** REQUIREMENT **
Copy out every line of the data where the word "paper" is found.

** ENTRIES PROVIDED **
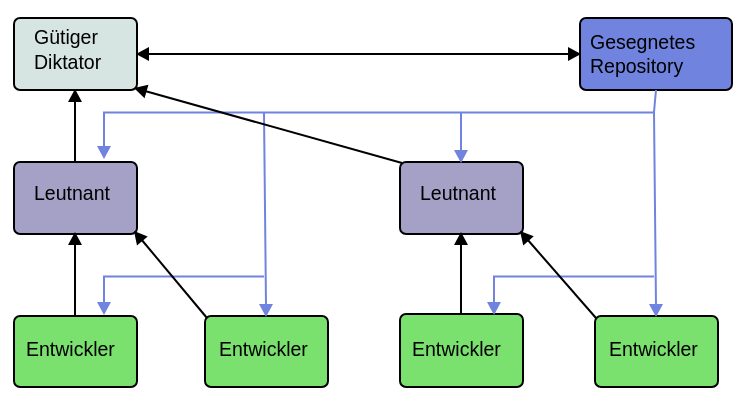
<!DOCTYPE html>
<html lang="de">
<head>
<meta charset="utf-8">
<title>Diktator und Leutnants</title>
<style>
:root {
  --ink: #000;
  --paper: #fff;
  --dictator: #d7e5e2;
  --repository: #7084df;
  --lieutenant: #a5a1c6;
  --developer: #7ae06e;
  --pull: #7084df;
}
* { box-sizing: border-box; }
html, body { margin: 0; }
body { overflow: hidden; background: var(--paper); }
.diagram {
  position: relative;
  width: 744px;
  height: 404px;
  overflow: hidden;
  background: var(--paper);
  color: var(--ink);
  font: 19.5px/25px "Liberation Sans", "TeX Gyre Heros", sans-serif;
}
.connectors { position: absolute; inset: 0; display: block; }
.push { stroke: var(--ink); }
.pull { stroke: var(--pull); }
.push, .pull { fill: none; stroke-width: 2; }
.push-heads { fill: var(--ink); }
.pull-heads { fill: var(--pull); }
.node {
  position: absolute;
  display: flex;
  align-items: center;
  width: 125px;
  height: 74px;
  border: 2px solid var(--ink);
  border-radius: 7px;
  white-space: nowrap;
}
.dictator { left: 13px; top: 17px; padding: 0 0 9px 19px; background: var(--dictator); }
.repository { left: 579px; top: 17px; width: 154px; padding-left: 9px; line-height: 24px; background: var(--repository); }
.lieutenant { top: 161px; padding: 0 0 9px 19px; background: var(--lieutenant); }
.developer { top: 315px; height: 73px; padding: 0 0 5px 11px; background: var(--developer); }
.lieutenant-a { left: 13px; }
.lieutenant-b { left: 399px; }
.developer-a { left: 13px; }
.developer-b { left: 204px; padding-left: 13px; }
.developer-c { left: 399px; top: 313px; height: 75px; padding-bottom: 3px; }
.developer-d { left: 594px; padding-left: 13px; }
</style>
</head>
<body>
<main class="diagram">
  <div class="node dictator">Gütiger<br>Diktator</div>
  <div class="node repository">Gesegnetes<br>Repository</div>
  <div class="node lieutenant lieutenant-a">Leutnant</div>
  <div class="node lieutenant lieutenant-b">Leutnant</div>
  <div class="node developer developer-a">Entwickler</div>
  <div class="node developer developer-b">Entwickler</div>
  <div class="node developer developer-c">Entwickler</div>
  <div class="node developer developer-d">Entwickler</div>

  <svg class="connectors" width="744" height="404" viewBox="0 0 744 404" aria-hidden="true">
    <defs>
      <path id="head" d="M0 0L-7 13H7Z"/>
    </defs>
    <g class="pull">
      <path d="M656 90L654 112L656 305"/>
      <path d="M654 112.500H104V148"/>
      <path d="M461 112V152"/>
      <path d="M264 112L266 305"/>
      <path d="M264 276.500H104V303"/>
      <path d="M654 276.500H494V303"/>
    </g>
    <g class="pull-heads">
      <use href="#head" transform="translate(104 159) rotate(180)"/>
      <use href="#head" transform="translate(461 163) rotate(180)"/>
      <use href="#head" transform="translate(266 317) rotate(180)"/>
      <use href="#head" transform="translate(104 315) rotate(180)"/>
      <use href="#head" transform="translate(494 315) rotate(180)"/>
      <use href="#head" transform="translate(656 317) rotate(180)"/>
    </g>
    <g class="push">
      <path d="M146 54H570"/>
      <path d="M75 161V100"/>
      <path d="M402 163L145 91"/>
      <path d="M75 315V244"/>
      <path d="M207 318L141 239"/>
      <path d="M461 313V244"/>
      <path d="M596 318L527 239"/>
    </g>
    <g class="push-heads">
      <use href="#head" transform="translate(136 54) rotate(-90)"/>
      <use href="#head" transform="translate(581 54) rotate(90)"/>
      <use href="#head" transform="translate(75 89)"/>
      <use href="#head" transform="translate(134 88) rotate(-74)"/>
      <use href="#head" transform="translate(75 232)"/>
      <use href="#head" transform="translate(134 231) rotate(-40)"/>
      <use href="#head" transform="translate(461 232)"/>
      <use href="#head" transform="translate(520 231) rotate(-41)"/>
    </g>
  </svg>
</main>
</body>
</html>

--

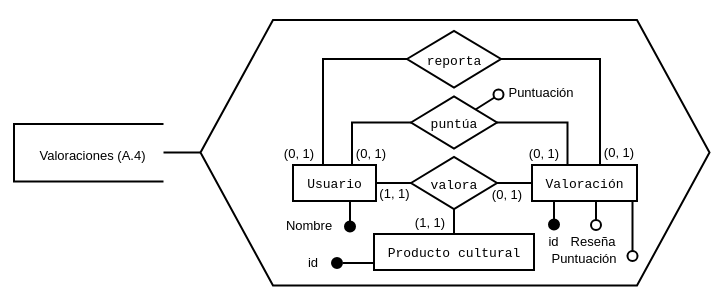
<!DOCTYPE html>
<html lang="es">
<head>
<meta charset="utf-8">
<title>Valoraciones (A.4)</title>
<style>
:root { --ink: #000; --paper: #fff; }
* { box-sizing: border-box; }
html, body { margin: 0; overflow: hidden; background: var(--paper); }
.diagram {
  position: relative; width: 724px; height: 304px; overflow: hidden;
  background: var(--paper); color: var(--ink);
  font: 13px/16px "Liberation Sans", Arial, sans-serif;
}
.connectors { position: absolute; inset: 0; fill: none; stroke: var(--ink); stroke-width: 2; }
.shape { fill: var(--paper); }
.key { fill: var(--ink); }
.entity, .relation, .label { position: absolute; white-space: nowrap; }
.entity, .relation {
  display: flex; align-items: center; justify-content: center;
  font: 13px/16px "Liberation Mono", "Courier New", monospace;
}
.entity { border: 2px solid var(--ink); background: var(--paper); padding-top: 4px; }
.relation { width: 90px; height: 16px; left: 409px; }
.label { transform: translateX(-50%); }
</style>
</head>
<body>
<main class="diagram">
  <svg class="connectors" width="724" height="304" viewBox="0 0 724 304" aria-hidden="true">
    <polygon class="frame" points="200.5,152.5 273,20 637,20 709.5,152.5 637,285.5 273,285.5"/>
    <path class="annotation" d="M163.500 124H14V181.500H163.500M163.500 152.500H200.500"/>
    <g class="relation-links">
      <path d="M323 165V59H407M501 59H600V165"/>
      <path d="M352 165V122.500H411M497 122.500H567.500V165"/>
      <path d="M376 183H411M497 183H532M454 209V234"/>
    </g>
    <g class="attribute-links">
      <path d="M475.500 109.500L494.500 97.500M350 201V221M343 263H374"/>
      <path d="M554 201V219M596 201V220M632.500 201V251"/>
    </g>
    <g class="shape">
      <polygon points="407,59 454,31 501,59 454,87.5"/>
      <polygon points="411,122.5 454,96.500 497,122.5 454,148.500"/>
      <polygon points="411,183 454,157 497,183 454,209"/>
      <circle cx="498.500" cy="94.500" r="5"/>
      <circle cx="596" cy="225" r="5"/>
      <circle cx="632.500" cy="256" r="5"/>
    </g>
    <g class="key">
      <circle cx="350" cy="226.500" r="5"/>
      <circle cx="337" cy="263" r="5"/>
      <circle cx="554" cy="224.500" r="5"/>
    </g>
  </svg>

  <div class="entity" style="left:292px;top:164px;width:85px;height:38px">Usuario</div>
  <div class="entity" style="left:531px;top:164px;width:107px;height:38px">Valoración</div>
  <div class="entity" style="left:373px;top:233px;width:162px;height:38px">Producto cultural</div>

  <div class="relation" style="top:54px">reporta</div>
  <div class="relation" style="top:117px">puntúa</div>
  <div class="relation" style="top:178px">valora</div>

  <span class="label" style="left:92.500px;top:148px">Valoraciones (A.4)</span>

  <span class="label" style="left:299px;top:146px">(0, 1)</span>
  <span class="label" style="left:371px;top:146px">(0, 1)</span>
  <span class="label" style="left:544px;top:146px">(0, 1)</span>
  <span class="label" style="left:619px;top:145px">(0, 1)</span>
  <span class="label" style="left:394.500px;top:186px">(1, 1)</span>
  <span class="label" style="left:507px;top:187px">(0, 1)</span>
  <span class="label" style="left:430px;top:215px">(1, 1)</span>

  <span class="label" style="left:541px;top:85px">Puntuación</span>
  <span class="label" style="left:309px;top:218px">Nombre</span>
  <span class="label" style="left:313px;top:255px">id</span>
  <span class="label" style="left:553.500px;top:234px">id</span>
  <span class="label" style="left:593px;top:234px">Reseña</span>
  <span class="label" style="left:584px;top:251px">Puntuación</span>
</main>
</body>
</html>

==

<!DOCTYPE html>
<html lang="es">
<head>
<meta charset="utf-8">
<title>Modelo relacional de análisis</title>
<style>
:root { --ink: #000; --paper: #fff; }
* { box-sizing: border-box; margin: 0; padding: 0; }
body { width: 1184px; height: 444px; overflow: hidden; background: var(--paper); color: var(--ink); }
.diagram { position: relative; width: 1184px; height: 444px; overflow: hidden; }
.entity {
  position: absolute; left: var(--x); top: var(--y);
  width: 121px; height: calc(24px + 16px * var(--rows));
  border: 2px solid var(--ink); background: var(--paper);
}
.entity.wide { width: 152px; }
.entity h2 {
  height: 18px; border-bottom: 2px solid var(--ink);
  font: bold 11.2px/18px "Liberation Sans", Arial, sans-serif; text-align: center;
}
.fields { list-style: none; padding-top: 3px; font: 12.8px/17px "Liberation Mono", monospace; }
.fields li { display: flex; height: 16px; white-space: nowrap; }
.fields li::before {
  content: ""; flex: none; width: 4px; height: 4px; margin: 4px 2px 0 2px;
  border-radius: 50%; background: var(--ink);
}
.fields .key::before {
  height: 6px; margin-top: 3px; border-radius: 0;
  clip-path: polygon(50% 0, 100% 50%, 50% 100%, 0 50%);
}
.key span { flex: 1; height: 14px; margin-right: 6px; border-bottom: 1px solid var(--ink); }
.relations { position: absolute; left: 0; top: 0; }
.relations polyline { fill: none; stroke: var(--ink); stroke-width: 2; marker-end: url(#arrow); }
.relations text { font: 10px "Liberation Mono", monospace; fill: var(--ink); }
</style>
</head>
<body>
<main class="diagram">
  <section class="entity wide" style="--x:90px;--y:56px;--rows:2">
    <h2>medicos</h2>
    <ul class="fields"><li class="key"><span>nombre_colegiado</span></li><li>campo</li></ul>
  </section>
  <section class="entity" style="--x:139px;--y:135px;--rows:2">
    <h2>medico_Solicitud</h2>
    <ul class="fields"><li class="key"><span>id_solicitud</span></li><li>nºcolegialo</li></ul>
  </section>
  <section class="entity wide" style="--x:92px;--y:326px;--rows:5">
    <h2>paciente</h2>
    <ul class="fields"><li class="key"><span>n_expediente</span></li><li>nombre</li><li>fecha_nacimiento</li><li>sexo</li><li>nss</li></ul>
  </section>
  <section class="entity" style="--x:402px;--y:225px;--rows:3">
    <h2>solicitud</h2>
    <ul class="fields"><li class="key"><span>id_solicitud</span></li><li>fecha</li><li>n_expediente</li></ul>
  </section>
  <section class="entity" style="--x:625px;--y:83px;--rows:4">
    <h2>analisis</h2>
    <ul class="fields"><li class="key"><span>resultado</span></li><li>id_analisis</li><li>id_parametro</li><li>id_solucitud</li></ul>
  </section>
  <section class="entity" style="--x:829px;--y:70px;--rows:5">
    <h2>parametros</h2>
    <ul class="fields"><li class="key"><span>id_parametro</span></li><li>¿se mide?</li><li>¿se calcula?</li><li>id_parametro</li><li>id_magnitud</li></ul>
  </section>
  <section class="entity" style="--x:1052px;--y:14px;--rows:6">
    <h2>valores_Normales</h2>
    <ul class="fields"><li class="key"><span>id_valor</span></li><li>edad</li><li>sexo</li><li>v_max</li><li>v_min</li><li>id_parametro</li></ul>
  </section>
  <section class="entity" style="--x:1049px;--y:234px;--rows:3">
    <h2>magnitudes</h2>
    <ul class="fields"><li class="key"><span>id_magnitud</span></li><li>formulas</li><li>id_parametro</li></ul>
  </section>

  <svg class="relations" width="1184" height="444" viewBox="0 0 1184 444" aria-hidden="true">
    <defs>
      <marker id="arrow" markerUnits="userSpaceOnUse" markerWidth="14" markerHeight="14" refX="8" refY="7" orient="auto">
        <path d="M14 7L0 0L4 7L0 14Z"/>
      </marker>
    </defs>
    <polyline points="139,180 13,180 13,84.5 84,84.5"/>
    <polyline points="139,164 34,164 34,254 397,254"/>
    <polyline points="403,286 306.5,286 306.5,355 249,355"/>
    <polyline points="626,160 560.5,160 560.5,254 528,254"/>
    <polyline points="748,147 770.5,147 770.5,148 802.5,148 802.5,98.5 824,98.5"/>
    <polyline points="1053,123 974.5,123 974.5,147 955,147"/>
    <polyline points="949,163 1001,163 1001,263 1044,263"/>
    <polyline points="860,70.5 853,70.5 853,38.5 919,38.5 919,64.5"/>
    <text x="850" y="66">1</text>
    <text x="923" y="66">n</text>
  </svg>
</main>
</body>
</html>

** WRITTEN REPLY **
  --paper: #fff;
body { overflow: hidden; background: var(--paper); }
  background: var(--paper);
:root { --ink: #000; --paper: #fff; }
html, body { margin: 0; overflow: hidden; background: var(--paper); }
  background: var(--paper); color: var(--ink);
.shape { fill: var(--paper); }
.entity { border: 2px solid var(--ink); background: var(--paper); padding-top: 4px; }
:root { --ink: #000; --paper: #fff; }
body { width: 1184px; height: 444px; overflow: hidden; background: var(--paper); color: var(--ink); }
  border: 2px solid var(--ink); background: var(--paper);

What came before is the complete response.